§ What needs to be done:
Could you please find each line in the records that contains the word "from" and copy it?

╭─ Working data

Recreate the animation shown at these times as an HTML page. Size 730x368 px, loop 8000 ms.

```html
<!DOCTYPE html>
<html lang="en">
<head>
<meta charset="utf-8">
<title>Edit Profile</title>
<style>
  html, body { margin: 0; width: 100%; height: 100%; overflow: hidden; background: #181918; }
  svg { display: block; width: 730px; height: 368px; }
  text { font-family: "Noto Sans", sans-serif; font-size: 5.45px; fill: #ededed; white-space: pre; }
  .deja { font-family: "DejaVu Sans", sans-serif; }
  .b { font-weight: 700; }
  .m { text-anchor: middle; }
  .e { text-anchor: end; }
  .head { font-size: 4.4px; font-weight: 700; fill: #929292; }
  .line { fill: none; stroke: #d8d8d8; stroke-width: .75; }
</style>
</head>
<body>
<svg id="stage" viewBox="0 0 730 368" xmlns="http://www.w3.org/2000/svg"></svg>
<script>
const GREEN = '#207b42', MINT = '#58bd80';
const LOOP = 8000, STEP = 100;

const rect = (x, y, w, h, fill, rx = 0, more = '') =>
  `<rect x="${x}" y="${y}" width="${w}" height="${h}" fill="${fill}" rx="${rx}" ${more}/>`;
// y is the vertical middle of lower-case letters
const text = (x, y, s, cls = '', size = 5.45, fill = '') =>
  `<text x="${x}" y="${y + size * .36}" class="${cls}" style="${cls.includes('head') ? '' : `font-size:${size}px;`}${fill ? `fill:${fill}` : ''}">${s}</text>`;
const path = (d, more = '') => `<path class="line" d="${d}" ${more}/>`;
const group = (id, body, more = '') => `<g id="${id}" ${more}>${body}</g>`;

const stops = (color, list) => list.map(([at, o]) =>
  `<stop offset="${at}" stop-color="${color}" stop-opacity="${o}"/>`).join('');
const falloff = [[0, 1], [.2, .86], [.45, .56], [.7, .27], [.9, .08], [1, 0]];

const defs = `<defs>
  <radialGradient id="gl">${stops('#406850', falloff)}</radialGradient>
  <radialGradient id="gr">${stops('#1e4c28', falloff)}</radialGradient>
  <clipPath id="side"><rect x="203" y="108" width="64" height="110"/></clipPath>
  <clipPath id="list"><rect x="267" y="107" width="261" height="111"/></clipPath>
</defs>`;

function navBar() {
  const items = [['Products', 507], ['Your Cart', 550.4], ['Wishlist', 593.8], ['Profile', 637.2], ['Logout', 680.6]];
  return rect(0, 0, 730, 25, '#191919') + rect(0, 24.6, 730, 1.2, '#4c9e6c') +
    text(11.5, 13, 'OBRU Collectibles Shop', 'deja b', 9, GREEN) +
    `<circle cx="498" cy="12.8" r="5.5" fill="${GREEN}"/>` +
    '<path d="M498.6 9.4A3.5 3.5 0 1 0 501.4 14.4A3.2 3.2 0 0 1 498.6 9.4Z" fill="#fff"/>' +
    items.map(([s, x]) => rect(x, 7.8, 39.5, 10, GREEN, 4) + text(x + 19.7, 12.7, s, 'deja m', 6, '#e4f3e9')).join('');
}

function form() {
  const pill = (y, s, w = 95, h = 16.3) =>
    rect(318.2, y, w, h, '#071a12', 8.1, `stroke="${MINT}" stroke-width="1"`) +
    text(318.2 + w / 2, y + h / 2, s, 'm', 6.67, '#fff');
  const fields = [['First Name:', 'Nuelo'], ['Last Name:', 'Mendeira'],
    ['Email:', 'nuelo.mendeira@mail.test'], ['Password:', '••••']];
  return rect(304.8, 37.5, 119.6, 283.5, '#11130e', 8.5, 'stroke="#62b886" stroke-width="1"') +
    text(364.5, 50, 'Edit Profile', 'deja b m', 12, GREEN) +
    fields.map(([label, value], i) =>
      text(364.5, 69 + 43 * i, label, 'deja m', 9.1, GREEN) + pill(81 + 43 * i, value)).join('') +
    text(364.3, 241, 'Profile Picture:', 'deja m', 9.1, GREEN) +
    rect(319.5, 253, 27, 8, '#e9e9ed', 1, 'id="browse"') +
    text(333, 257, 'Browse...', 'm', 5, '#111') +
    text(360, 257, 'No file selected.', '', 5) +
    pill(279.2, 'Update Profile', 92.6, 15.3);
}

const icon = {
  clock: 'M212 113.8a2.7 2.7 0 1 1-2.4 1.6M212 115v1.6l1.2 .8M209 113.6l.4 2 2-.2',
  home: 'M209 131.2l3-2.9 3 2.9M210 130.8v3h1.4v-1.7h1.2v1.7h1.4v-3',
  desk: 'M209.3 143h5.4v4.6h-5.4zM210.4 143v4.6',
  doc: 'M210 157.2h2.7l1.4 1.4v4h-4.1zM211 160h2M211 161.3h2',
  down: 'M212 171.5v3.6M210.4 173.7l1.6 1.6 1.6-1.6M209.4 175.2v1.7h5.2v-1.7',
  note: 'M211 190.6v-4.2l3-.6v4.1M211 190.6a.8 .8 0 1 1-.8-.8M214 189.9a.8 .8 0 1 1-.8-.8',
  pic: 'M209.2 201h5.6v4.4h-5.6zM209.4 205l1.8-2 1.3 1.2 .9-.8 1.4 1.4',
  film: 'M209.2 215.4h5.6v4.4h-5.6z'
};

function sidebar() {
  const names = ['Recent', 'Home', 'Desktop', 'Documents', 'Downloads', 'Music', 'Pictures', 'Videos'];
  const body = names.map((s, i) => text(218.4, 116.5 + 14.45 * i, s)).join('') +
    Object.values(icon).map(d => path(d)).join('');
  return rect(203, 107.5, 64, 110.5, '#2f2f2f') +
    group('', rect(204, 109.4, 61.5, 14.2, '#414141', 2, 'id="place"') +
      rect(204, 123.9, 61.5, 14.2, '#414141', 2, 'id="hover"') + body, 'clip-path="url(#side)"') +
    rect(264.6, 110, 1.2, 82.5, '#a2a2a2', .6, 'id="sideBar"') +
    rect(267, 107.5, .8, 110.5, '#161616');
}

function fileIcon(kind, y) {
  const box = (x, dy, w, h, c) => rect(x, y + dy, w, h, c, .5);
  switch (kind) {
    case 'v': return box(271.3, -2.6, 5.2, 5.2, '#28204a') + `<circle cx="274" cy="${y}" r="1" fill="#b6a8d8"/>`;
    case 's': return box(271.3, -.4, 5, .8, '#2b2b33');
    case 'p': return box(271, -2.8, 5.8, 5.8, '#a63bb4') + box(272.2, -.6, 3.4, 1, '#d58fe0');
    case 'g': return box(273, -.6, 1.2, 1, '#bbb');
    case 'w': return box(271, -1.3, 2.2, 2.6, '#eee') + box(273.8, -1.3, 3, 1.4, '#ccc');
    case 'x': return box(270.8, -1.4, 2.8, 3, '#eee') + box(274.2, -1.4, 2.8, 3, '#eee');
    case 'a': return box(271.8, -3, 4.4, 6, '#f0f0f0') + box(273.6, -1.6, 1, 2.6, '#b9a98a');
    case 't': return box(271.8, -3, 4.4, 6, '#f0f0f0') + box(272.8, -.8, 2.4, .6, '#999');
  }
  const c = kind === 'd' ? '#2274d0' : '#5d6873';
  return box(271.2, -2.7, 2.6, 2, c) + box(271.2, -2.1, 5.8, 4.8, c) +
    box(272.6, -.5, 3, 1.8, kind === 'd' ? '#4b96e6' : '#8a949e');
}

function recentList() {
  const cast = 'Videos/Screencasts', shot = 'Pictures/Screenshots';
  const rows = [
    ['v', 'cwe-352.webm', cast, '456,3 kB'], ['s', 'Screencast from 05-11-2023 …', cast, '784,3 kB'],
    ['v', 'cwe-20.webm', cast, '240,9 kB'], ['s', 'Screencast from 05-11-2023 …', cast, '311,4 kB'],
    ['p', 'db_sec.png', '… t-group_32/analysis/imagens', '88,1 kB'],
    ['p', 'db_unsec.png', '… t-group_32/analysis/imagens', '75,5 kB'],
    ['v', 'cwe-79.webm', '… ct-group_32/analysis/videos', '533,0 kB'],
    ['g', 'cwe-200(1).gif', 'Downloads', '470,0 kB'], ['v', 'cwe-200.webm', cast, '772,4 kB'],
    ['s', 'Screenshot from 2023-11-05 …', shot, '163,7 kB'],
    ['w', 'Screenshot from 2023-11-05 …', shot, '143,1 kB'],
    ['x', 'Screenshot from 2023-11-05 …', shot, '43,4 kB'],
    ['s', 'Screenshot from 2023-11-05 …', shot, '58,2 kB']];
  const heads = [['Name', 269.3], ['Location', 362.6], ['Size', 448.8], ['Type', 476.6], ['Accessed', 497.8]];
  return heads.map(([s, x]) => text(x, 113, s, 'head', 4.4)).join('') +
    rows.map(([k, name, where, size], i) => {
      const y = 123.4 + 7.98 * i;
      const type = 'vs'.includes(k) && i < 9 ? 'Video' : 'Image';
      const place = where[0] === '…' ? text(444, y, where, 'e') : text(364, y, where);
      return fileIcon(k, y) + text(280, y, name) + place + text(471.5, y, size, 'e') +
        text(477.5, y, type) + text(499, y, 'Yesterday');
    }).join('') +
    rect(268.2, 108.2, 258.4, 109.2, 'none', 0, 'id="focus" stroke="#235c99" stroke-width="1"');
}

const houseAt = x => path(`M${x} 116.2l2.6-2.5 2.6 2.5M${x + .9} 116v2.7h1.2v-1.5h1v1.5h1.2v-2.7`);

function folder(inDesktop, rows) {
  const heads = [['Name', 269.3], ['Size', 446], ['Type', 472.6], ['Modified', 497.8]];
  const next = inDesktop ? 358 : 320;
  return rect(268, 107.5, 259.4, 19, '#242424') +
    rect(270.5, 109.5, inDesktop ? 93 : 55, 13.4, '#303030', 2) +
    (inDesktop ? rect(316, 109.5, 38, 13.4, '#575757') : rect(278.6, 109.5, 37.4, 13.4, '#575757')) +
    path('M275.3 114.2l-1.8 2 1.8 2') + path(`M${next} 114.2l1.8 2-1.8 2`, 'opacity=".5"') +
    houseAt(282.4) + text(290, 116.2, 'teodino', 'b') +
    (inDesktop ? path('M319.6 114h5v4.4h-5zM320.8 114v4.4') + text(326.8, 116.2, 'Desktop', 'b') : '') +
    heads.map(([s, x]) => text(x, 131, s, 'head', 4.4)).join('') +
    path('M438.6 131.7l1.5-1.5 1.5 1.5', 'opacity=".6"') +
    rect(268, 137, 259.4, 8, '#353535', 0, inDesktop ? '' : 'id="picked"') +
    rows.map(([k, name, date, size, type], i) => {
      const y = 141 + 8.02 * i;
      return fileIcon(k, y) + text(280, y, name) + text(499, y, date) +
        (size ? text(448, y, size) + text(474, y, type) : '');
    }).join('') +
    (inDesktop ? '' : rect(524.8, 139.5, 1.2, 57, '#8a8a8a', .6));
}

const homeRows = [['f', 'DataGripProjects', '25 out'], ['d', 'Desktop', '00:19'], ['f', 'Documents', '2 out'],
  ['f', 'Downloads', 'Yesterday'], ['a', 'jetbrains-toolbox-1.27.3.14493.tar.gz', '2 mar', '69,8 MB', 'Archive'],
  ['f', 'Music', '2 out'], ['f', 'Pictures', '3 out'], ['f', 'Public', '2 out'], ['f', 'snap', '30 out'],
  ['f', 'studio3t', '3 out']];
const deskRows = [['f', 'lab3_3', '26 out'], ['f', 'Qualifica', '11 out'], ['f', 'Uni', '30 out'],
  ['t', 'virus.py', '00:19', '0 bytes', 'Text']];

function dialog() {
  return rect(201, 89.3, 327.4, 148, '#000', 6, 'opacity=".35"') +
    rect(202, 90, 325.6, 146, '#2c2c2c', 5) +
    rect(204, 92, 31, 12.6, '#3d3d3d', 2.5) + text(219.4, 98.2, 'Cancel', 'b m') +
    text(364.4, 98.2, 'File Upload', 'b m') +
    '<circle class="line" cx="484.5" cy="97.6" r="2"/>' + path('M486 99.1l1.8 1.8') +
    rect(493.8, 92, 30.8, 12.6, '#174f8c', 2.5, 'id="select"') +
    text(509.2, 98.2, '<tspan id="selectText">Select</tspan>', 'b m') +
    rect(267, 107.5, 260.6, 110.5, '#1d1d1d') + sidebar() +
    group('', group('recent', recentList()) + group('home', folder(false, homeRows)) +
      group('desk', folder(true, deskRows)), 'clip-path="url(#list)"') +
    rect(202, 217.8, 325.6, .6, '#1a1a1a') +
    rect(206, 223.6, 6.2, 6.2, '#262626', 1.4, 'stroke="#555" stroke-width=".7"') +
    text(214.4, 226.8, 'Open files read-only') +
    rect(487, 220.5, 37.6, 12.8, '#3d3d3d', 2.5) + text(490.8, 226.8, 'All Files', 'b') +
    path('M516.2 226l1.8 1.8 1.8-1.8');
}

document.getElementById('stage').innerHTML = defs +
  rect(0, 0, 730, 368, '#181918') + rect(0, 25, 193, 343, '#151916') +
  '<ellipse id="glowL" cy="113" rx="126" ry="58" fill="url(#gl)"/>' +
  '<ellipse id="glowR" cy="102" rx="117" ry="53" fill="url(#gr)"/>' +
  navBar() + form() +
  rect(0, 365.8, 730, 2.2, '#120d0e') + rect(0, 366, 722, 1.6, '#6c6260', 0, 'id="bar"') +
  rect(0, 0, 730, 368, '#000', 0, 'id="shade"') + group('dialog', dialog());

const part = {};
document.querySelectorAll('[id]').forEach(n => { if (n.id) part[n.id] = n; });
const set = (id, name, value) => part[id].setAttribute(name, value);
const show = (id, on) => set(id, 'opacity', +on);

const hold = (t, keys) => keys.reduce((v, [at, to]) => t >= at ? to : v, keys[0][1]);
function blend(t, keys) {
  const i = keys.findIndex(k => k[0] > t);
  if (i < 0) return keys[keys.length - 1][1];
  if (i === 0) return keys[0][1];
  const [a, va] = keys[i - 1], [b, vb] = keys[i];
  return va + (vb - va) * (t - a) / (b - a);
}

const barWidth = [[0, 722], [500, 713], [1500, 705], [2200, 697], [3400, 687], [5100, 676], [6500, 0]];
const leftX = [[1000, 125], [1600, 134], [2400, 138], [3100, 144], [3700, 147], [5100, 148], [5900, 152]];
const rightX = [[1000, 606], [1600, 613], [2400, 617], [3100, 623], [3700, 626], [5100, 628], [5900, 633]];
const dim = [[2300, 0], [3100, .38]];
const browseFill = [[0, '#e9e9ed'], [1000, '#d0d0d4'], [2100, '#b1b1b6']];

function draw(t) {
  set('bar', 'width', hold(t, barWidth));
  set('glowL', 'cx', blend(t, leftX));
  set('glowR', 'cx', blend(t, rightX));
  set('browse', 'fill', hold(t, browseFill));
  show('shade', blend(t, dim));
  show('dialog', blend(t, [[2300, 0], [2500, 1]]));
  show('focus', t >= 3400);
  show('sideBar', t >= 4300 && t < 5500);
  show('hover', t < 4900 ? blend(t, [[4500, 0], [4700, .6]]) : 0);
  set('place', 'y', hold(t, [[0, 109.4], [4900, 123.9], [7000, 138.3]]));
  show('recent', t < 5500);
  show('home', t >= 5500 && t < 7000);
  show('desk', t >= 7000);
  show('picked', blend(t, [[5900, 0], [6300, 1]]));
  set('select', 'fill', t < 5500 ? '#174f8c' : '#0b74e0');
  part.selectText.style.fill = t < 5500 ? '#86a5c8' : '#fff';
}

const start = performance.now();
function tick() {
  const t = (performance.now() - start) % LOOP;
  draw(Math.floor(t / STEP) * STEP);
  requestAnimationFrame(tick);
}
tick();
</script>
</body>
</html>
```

╰─

§ Answer area:
    ['v', 'cwe-352.webm', cast, '456,3 kB'], ['s', 'Screencast from 05-11-2023 …', cast, '784,3 kB'],
    ['v', 'cwe-20.webm', cast, '240,9 kB'], ['s', 'Screencast from 05-11-2023 …', cast, '311,4 kB'],
    ['s', 'Screenshot from 2023-11-05 …', shot, '163,7 kB'],
    ['w', 'Screenshot from 2023-11-05 …', shot, '143,1 kB'],
    ['x', 'Screenshot from 2023-11-05 …', shot, '43,4 kB'],
    ['s', 'Screenshot from 2023-11-05 …', shot, '58,2 kB']];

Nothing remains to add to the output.